## [Exercise description]
Filter the entries for lines with the word "petal".

## [Records]

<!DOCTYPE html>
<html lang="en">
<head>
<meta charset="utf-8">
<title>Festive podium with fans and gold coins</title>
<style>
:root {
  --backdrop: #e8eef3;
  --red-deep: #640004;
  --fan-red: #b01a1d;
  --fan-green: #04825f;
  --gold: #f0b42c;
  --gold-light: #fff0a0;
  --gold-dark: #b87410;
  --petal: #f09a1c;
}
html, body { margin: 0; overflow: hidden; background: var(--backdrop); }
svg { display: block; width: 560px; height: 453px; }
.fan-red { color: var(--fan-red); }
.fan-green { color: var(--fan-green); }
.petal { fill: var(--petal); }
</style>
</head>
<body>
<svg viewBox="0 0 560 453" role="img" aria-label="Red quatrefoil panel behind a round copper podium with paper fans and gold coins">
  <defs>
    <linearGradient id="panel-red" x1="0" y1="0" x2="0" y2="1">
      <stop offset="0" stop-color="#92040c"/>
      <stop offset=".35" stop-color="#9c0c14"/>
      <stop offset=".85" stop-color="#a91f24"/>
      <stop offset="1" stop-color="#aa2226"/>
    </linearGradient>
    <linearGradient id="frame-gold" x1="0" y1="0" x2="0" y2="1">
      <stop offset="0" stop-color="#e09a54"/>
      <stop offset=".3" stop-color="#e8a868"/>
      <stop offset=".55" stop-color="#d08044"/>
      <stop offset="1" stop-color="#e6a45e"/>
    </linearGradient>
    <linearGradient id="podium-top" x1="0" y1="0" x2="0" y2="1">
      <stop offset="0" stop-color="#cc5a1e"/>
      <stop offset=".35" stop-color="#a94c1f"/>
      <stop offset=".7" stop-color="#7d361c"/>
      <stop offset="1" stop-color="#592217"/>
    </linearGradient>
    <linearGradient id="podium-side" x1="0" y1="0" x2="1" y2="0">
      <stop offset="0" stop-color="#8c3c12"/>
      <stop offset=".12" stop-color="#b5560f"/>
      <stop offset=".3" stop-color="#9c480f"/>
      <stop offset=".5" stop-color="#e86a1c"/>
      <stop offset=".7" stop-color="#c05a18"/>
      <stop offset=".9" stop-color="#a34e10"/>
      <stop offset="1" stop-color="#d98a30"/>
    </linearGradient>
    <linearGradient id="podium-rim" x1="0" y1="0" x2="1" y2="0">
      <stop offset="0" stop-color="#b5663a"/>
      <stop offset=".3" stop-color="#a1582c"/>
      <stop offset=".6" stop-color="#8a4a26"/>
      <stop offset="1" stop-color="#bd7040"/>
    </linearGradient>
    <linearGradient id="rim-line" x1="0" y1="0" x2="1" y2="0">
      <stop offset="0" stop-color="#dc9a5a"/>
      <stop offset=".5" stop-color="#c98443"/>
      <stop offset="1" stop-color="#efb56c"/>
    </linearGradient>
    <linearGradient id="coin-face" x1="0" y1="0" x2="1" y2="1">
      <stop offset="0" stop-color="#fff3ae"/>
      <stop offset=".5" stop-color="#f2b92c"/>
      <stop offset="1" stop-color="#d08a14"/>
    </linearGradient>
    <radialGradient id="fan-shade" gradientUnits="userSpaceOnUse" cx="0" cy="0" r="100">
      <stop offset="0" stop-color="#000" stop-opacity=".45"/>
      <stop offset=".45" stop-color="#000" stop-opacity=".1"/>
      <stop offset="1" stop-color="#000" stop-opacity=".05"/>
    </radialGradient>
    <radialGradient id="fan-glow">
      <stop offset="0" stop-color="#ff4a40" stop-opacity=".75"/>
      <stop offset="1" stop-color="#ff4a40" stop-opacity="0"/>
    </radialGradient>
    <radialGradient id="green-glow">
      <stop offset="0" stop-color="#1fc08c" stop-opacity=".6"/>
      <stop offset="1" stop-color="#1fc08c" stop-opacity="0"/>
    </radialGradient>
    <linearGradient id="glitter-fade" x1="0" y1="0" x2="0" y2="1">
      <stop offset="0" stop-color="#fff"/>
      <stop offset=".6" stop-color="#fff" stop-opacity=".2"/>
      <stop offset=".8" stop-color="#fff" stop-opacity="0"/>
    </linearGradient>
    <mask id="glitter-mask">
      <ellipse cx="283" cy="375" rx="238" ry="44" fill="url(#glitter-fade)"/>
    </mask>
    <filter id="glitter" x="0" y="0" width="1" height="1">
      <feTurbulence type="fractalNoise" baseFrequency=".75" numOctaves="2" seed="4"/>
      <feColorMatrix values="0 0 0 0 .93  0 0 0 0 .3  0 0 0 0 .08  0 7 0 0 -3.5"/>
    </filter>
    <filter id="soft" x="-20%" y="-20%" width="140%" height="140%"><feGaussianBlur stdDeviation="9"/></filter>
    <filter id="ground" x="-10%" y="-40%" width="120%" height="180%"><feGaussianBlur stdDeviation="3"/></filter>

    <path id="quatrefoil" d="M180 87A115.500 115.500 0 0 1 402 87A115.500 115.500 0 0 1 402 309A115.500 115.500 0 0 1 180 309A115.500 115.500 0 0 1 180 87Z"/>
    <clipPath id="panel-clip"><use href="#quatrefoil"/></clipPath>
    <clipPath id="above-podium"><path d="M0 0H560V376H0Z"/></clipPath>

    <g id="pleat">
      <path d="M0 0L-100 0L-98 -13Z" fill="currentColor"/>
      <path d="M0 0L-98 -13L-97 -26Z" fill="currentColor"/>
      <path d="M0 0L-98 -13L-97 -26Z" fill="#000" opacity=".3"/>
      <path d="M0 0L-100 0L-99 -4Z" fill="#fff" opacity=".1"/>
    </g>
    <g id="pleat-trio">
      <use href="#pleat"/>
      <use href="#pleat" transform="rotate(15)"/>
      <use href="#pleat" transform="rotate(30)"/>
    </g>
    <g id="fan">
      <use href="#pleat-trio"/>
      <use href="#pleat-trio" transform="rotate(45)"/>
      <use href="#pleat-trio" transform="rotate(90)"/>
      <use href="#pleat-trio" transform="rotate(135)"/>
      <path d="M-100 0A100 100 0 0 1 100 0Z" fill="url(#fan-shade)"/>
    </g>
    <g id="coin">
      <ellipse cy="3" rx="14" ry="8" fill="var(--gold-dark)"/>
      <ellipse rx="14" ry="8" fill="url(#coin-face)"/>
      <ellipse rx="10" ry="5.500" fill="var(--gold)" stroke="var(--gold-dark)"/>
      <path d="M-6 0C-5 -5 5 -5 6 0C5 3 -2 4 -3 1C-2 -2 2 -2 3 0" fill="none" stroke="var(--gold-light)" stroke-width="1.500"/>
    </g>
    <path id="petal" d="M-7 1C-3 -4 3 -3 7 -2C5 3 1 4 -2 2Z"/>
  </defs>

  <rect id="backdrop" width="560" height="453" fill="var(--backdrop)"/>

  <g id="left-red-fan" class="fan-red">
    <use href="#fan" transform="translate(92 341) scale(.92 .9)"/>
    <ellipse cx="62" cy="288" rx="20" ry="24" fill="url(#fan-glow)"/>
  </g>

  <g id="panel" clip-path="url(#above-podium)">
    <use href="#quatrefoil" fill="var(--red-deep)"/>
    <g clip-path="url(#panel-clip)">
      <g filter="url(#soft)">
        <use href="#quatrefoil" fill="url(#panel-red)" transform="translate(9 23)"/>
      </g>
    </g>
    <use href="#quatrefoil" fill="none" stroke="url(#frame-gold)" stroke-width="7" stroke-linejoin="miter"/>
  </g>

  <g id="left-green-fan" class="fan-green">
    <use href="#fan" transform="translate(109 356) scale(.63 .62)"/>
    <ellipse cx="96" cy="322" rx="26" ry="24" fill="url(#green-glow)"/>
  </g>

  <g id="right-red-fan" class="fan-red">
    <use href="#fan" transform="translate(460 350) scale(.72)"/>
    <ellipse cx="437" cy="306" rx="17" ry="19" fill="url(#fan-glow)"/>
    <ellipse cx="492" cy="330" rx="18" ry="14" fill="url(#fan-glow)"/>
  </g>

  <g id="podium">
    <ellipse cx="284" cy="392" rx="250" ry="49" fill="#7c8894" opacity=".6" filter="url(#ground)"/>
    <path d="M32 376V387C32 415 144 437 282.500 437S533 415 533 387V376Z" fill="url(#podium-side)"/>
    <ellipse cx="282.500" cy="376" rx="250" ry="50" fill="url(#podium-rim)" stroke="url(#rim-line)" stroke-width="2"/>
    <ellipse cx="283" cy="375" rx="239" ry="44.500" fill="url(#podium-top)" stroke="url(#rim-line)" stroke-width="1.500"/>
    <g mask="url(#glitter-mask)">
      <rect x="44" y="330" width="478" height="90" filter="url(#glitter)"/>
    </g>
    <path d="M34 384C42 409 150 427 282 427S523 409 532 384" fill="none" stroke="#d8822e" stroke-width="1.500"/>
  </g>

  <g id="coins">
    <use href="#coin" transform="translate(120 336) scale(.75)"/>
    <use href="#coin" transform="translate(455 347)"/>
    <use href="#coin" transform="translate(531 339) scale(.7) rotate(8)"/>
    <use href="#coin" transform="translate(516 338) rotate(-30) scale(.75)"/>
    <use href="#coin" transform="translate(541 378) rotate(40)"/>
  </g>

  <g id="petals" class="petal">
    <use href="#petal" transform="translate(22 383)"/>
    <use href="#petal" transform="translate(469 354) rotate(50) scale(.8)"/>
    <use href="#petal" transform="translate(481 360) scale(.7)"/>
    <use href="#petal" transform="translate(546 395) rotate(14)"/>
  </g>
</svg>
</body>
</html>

## [Result below]
  --petal: #f09a1c;
.petal { fill: var(--petal); }
    <path id="petal" d="M-7 1C-3 -4 3 -3 7 -2C5 3 1 4 -2 2Z"/>
  <g id="petals" class="petal">
    <use href="#petal" transform="translate(22 383)"/>
    <use href="#petal" transform="translate(469 354) rotate(50) scale(.8)"/>
    <use href="#petal" transform="translate(481 360) scale(.7)"/>
    <use href="#petal" transform="translate(546 395) rotate(14)"/>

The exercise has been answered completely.